• [Given data]

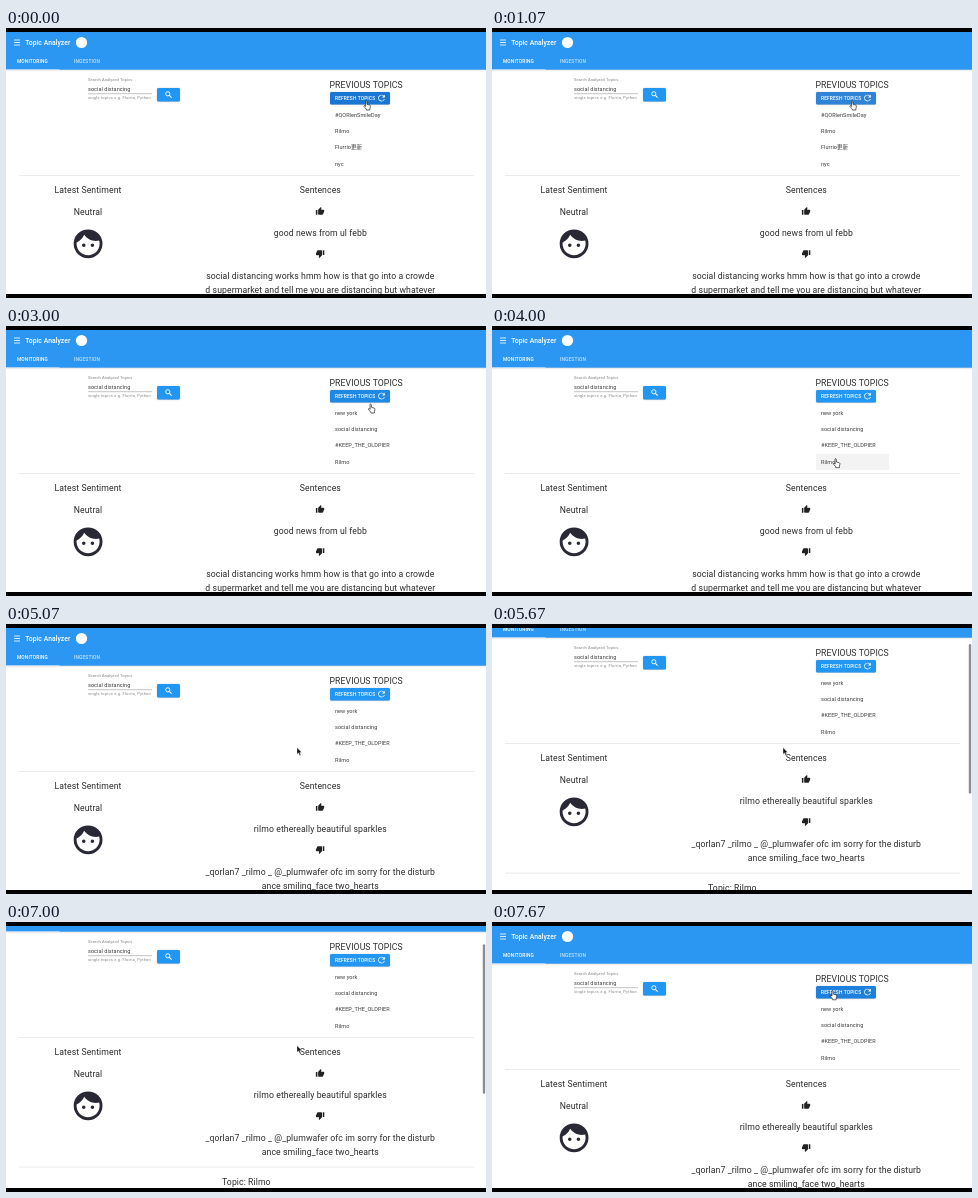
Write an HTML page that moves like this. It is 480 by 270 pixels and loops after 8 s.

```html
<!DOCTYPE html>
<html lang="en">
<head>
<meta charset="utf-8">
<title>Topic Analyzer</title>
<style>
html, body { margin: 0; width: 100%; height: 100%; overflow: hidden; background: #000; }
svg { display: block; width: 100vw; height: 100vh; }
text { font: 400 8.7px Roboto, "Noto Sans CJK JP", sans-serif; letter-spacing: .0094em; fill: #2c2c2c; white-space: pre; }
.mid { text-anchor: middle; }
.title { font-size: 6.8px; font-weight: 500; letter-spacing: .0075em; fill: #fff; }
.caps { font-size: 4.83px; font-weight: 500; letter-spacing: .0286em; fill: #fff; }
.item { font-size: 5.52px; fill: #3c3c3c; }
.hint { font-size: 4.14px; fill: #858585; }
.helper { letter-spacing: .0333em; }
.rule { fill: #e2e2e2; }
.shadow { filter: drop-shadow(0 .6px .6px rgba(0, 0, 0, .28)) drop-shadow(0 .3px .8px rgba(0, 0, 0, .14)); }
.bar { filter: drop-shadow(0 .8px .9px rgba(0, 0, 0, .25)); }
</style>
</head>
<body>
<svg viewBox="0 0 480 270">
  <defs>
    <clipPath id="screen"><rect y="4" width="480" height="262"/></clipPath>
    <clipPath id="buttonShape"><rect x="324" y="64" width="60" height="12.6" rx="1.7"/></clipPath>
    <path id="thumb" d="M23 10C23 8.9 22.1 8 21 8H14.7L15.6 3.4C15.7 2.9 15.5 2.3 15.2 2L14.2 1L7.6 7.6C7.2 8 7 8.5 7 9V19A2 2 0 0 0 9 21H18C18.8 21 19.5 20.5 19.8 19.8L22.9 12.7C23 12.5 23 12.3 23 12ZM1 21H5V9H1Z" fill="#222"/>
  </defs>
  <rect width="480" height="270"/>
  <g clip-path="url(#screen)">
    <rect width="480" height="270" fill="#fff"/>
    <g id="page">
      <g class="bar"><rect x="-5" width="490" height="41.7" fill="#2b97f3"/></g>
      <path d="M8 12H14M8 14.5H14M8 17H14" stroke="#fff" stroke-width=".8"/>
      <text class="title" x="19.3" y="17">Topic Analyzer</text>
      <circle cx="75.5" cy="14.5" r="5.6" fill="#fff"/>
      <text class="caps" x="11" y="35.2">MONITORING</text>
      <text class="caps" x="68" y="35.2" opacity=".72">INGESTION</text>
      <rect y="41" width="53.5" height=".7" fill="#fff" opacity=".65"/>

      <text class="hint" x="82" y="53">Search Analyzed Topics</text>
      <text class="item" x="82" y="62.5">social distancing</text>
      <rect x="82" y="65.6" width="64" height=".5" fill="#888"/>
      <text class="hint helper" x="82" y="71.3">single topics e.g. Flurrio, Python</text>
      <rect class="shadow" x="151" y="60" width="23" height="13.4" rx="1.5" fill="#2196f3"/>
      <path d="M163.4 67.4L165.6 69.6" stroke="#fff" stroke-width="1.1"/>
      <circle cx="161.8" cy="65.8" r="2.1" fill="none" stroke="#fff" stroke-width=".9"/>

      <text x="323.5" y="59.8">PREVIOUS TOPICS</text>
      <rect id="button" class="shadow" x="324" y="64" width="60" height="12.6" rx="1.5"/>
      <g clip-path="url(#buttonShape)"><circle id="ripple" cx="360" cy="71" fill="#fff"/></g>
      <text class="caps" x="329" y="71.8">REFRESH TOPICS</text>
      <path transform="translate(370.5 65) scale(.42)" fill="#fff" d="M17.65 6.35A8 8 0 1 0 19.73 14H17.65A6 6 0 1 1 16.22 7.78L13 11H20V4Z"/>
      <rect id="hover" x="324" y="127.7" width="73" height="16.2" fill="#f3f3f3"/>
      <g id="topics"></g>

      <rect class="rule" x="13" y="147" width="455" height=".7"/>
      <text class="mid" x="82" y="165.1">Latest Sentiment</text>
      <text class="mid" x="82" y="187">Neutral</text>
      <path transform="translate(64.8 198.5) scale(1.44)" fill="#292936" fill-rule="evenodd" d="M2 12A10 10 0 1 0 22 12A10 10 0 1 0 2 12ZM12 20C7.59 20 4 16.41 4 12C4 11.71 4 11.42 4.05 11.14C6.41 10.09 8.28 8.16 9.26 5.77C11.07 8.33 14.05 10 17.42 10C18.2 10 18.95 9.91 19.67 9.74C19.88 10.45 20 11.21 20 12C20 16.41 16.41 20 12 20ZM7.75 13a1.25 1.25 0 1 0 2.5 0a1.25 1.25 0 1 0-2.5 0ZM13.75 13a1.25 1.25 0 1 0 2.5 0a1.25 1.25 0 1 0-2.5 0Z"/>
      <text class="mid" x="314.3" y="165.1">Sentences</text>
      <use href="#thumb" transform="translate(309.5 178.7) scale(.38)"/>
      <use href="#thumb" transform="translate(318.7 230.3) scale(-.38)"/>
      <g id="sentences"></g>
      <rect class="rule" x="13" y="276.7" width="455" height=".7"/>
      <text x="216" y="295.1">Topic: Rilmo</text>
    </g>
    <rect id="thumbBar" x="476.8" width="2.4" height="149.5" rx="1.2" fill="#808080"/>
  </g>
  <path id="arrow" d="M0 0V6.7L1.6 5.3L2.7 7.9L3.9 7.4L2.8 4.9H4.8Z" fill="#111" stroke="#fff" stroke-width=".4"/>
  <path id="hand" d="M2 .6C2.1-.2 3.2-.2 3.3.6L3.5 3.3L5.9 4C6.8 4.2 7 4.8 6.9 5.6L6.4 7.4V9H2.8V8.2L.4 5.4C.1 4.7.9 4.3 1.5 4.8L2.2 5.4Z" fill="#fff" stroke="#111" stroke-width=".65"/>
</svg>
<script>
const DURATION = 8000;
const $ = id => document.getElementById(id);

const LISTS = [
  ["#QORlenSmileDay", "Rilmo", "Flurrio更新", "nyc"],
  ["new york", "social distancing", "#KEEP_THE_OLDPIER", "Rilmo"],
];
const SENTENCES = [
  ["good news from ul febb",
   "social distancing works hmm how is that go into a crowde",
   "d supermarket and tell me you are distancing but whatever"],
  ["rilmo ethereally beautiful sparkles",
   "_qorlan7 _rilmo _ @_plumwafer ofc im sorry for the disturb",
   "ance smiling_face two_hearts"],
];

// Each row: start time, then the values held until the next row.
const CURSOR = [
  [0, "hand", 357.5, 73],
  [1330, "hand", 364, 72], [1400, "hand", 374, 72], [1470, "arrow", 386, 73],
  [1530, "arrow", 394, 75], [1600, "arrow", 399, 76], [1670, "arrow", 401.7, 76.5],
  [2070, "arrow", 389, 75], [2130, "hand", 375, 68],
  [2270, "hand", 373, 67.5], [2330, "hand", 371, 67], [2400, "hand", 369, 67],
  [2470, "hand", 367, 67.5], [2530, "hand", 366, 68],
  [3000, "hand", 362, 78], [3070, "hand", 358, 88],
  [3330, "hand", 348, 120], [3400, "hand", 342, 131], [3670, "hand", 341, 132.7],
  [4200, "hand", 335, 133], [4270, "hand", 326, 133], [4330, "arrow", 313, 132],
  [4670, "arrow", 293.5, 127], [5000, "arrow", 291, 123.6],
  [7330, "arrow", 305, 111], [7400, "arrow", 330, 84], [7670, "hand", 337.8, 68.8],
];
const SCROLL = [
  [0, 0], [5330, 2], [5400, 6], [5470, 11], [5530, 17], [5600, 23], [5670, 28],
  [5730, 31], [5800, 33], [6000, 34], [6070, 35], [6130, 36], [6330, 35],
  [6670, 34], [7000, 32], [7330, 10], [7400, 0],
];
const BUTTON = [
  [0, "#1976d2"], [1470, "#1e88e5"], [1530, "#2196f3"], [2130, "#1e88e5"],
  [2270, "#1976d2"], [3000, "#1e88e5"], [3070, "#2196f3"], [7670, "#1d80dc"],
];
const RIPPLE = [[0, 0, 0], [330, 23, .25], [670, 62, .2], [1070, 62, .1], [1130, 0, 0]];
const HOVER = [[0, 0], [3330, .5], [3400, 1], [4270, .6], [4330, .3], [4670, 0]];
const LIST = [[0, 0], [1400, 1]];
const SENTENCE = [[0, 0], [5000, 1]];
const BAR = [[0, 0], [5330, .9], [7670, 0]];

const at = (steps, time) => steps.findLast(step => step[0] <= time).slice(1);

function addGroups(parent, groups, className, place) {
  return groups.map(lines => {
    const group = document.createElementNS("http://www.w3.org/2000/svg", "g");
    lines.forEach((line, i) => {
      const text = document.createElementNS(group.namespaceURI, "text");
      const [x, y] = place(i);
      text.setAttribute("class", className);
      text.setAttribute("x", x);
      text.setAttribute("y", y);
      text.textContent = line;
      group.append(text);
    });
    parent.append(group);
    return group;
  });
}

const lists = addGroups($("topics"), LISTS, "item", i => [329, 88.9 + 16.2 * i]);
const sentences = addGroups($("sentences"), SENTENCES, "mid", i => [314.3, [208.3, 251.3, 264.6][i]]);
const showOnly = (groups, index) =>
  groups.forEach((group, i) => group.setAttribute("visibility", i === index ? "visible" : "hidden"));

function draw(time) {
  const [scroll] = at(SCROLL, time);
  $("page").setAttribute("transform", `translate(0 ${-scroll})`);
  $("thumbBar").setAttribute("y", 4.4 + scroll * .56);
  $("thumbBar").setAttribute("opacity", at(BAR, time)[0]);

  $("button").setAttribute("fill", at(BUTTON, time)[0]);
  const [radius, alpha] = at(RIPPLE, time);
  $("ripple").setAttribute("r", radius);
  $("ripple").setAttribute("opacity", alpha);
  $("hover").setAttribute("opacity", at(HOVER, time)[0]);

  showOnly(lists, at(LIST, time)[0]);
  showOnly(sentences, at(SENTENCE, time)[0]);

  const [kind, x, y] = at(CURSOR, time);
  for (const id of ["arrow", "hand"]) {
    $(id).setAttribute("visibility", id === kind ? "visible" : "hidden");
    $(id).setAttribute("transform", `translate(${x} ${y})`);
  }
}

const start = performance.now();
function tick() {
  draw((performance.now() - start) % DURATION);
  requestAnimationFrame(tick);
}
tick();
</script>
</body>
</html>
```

• [Task requirements] Return, from the data, each line where the string "hint" occurs.

• [Exercise result]
.hint { font-size: 4.14px; fill: #858585; }
      <text class="hint" x="82" y="53">Search Analyzed Topics</text>
      <text class="hint helper" x="82" y="71.3">single topics e.g. Flurrio, Python</text>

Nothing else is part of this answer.